Ancient Threads, Modern Fabric: Highlights from Sealaska Heritage Institute’s Tináa Art Auction

Southeast Alaska is many things: a natural wonder; a wildlife hotspot; an outdoorsman’s paradise; an epic forest; a seafood lover’s dream; a drainage engineer’s nightmare. But in a part of the world largely defined by wilderness, for thousands of years it has also been a jewel of human culture, rich in the history, art and heritage of its indigenous people.


Today, where the mountains meet the sea, contemporary meets traditional to create a truly unique aesthetic.

This melding of old and new was on brilliant display this past Friday night at Sealaska Heritage Institute’s Tináa Art Auction, an elegant fundraising gala at Centennial Hall supporting SHI’s endowment fund, named after the Tlingit copper shield symbolizing wealth and status.

Indeed, the juxtaposition of past and present pervaded everything about the evening.

And I mean everything: from the 50-plus pieces featured in the silent and live art auctions — none more, perhaps, than the “Tlingit Darth Vader” print — to the artists posing for selfies next to their cedar carvings and spruce baskets; from the designs presented in the opening Native fashion show to the fashion show’s music itself, courtesy of DJ Celeste Worl (I don’t think I’ve ever heard electronica mashed-up with Tlingit dance drumming); from the dinner menu, prepared by Hangar on the Wharf— fresh oysters from Hoonah (donated by Káawu Oyster Co.), but also artisan gin cocktails (donated by Amalga Distillery); halibut “papillote” and reindeer sausage with a “raspberry mostarda” — to the attire worn by most of the event attendees—tailored suits and cocktail dresses accessorized with embroidered clan vests and “tináa” pendants. I saw one woman in an evening gown and woven potlatch hat.

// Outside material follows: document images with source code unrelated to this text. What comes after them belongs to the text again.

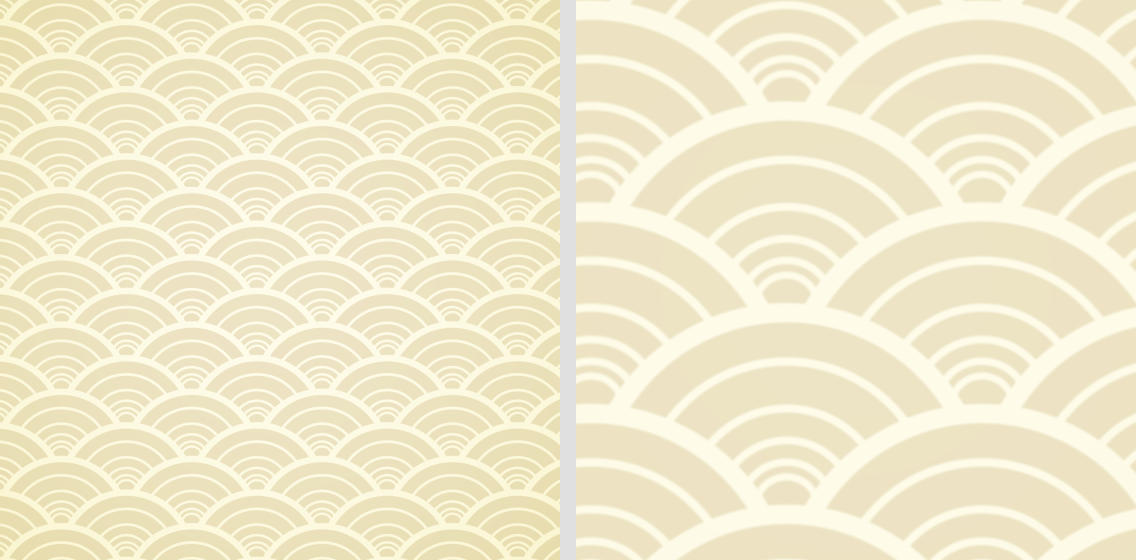
Left, the full canvas; right, a detail of the centre.
Reproduce this pattern procedurally as a three.js fragment shader.

```glsl
varying vec2 vUv;

const vec2 SPACING = vec2(0.2328, 0.06003);  // scale pitch across, row pitch up
const vec2 ANCHOR = vec2(0.4587, 0.4842);    // centre of one scale
const float RADIUS = 0.1164;                 // centre line of the outer rim
const float RIM_WIDTH = 0.0115;
const float RING_WIDTH = 0.0050;
const float FIRST_RING = 0.75;               // largest inner ring, relative to RADIUS
const float RING_RATIO = 0.68;               // each ring relative to the one outside it
const float RING_THINNING = 0.96;
const int RINGS = 5;
const int ROWS = 5;                          // rows that can overlap one point
const float SOFTNESS = 0.0013;

const vec3 SAND_CENTRE = vec3(0.930, 0.893, 0.772);
const vec3 SAND_CORNER = vec3(0.905, 0.862, 0.670);
const vec3 CREAM_CENTRE = vec3(0.995, 0.985, 0.915);
const vec3 CREAM_CORNER = vec3(0.980, 0.962, 0.815);

// 1 inside a shape (negative distance), 0 outside
float coverage(float signedDistance) {
  return 1.0 - smoothstep(-SOFTNESS, SOFTNESS, signedDistance);
}

float ringLine(float dist, float radius, float width) {
  return coverage(abs(dist - radius) - 0.5 * width);
}

// Cream amount of the rim and the shrinking concentric rings
float scaleLines(float dist) {
  float lines = coverage(RADIUS - 0.5 * RIM_WIDTH - dist);
  float radius = RADIUS * FIRST_RING;
  float width = RING_WIDTH;
  for (int i = 0; i < RINGS; i++) {
    lines = max(lines, ringLine(dist, radius, width));
    radius *= RING_RATIO;
    width *= RING_THINNING;
  }
  return lines;
}

// Distance to the nearest scale centre in a row; odd rows shift half a pitch
float centreDistance(vec2 p, float row) {
  float x = p.x / SPACING.x - 0.5 * mod(row, 2.0);
  x = (fract(x + 0.5) - 0.5) * SPACING.x;
  return length(vec2(x, p.y - row * SPACING.y));
}

// Stack rows from back (upper) to front (lower)
float overlappingScales(vec2 p) {
  float outerRadius = RADIUS + 0.5 * RIM_WIDTH;
  float frontRow = floor((p.y - outerRadius) / SPACING.y);
  float lines = 1.0;
  for (int i = ROWS - 1; i >= 0; i--) {
    float dist = centreDistance(p, frontRow + float(i));
    lines = mix(lines, scaleLines(dist), coverage(dist - outerRadius));
  }
  return lines;
}

void main() {
  // Gentle yellowing towards the corners
  vec2 fromCentre = vUv - 0.5;
  float ageing = 2.0 * dot(fromCentre, fromCentre);
  vec3 sand = mix(SAND_CENTRE, SAND_CORNER, ageing);
  vec3 cream = mix(CREAM_CENTRE, CREAM_CORNER, ageing);

  gl_FragColor = vec4(mix(sand, cream, overlappingScales(vUv - ANCHOR)), 1.0);
}
```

This all seemed especially fitting, given SHI was originally founded in 1980 to promote cultural diversity and cross-cultural understanding (if “Tlingit Darth Vader” doesn’t promote cross-cultural understanding, I don’t know what does). SHI’s mission: perpetuating the Tlingit, Haida and Tsimshian cultures of Southeast Alaska.

Of course, this takes resources. Enter the fundraiser. Three years ago, SHI organized the first Tináa Art Auction to help pay for the construction of the Walter Soboleff Center in downtown Juneau. This time around, proceeds kicked off a new endowment specifically earmarked to fund art, language, culture and education programs such as mentor-apprenticeships, workshops and artist-in-residence studies.

And by all accounts, SHI’s second Tináa Art Auction was even bigger and better.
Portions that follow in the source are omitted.